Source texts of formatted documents
────

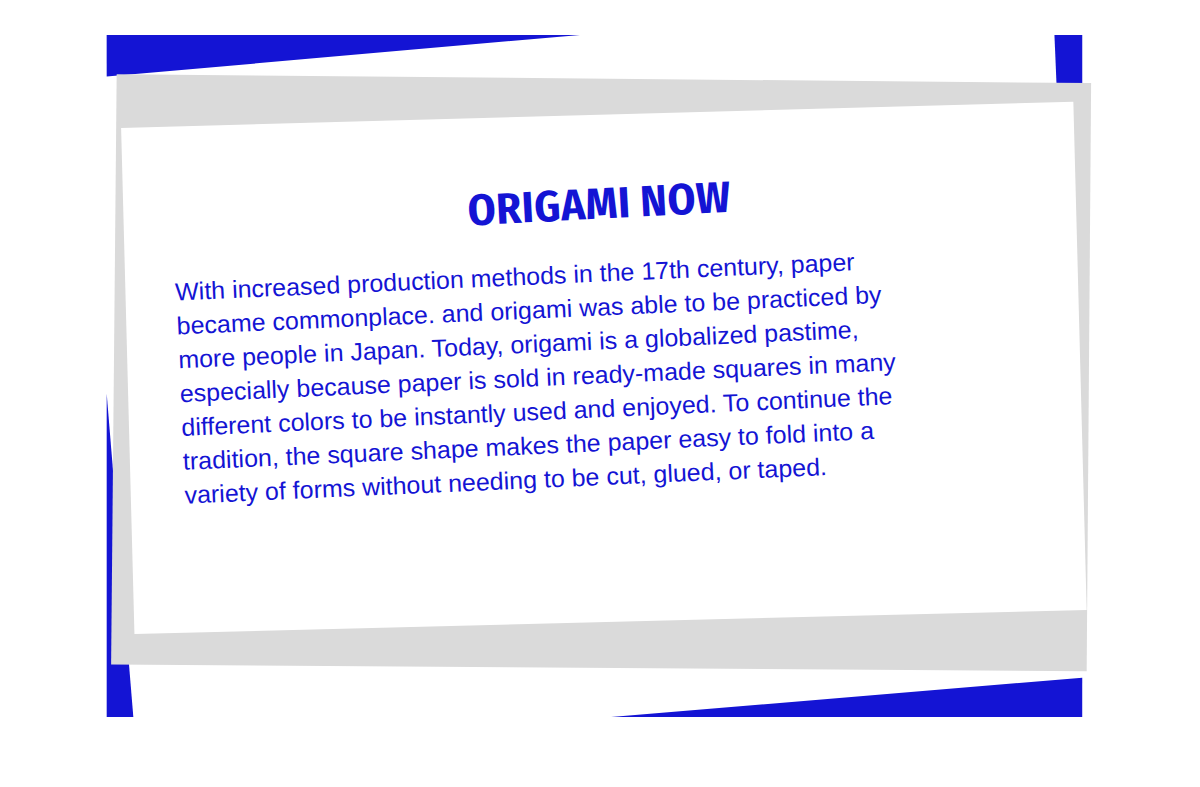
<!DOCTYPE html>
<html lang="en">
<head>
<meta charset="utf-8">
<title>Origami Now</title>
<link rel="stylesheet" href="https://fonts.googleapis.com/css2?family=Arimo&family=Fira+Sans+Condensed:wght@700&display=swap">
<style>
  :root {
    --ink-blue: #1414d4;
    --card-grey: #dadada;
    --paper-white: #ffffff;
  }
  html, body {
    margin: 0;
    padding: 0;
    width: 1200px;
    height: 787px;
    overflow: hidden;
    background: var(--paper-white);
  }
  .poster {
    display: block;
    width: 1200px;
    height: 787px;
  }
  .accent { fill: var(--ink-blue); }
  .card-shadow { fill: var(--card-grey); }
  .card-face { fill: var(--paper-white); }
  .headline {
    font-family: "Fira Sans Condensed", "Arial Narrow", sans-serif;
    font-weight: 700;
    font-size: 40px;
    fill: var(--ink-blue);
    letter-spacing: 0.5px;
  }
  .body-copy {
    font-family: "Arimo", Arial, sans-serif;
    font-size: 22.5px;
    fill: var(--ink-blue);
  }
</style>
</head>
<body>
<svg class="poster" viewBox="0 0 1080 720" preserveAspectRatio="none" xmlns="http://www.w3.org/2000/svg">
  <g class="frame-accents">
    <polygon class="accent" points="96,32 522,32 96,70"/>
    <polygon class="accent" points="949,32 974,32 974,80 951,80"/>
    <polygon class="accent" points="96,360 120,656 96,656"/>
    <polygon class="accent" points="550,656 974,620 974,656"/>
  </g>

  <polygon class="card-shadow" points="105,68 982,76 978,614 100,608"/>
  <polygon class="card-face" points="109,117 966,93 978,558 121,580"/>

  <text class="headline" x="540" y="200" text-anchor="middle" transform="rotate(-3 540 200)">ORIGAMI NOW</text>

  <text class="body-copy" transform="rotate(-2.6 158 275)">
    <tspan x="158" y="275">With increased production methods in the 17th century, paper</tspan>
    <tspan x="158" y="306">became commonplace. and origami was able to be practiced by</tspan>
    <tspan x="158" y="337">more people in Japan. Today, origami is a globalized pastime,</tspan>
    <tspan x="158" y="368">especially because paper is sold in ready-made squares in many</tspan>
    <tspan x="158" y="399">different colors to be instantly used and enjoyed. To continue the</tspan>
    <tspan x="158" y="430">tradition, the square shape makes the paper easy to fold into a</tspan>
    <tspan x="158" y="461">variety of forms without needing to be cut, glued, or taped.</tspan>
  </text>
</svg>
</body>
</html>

────

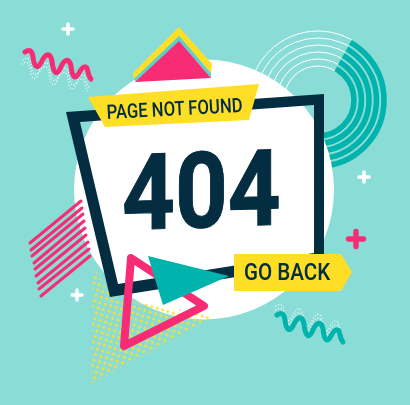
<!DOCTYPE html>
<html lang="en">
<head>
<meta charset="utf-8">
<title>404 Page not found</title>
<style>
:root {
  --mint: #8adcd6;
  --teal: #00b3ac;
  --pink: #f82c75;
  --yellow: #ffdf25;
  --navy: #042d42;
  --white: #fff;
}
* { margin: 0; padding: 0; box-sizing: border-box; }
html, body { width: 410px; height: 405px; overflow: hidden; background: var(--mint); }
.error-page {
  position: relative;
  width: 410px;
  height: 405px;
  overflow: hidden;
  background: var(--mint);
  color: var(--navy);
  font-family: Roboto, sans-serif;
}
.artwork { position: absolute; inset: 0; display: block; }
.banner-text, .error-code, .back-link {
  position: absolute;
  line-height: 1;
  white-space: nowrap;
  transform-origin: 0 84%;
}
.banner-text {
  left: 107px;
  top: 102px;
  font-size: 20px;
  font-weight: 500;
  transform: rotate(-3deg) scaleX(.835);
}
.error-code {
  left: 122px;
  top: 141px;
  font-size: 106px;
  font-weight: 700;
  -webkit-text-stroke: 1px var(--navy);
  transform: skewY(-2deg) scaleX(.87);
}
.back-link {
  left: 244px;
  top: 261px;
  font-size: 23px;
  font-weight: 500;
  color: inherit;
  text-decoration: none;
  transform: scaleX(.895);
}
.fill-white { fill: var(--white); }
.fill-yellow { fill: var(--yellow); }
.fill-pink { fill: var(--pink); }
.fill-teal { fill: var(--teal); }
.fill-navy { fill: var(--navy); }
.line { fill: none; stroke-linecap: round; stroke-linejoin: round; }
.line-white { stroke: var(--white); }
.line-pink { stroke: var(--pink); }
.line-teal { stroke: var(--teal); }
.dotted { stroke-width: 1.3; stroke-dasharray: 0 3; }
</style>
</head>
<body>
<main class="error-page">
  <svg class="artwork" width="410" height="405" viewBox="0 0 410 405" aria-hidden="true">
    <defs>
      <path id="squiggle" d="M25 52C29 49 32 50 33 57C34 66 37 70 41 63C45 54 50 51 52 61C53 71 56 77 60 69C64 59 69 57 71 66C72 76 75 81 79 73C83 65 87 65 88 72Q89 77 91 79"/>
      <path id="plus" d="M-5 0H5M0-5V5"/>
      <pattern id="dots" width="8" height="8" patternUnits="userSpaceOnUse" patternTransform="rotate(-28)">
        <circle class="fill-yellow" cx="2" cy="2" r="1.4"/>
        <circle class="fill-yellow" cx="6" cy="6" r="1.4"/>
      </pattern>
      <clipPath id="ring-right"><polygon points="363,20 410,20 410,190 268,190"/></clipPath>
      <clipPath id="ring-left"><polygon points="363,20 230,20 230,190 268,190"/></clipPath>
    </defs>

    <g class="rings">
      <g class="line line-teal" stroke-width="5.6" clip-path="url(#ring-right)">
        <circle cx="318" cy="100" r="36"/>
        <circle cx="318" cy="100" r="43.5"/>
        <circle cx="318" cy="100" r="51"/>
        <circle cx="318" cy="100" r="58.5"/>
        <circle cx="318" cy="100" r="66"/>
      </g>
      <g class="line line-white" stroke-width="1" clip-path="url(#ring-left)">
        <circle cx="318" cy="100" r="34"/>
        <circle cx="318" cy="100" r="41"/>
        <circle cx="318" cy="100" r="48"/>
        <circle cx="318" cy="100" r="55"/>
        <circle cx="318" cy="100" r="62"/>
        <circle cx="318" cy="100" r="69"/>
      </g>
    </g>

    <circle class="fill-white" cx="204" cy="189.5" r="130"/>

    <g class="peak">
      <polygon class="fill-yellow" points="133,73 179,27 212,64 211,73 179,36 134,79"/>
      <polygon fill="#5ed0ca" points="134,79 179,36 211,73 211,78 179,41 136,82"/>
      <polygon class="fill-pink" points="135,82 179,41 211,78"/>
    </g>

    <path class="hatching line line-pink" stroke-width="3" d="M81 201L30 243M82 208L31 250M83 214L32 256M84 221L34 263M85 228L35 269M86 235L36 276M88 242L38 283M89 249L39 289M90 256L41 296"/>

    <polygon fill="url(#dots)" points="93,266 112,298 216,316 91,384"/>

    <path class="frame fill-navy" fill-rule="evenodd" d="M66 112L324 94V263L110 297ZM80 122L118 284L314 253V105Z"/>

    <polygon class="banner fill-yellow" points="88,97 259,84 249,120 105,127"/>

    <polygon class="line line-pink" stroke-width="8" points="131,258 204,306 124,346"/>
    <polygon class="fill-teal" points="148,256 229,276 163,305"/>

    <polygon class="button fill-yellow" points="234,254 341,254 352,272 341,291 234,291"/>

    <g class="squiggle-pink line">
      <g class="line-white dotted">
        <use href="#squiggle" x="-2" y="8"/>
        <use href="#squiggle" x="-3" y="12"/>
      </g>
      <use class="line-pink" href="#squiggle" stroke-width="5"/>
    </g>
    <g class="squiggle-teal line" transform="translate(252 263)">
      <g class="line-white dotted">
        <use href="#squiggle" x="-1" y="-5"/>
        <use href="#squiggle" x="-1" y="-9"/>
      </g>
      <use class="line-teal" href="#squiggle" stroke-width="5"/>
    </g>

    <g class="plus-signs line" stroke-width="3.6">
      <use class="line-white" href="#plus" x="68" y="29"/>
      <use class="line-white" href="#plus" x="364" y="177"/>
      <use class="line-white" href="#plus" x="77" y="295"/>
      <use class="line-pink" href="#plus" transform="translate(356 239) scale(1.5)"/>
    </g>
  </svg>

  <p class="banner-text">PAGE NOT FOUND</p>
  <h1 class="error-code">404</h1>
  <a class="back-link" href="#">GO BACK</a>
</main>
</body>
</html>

────

Problem description: Looking at the entries above, can you reproduce exactly the lines from the one that holds "--white: #fff;" through the one that holds "absolute; inset: 0;", and only those?

Solution to this exercise:
  --white: #fff;
}
* { margin: 0; padding: 0; box-sizing: border-box; }
html, body { width: 410px; height: 405px; overflow: hidden; background: var(--mint); }
.error-page {
  position: relative;
  width: 410px;
  height: 405px;
  overflow: hidden;
  background: var(--mint);
  color: var(--navy);
  font-family: Roboto, sans-serif;
}
.artwork { position: absolute; inset: 0; display: block; }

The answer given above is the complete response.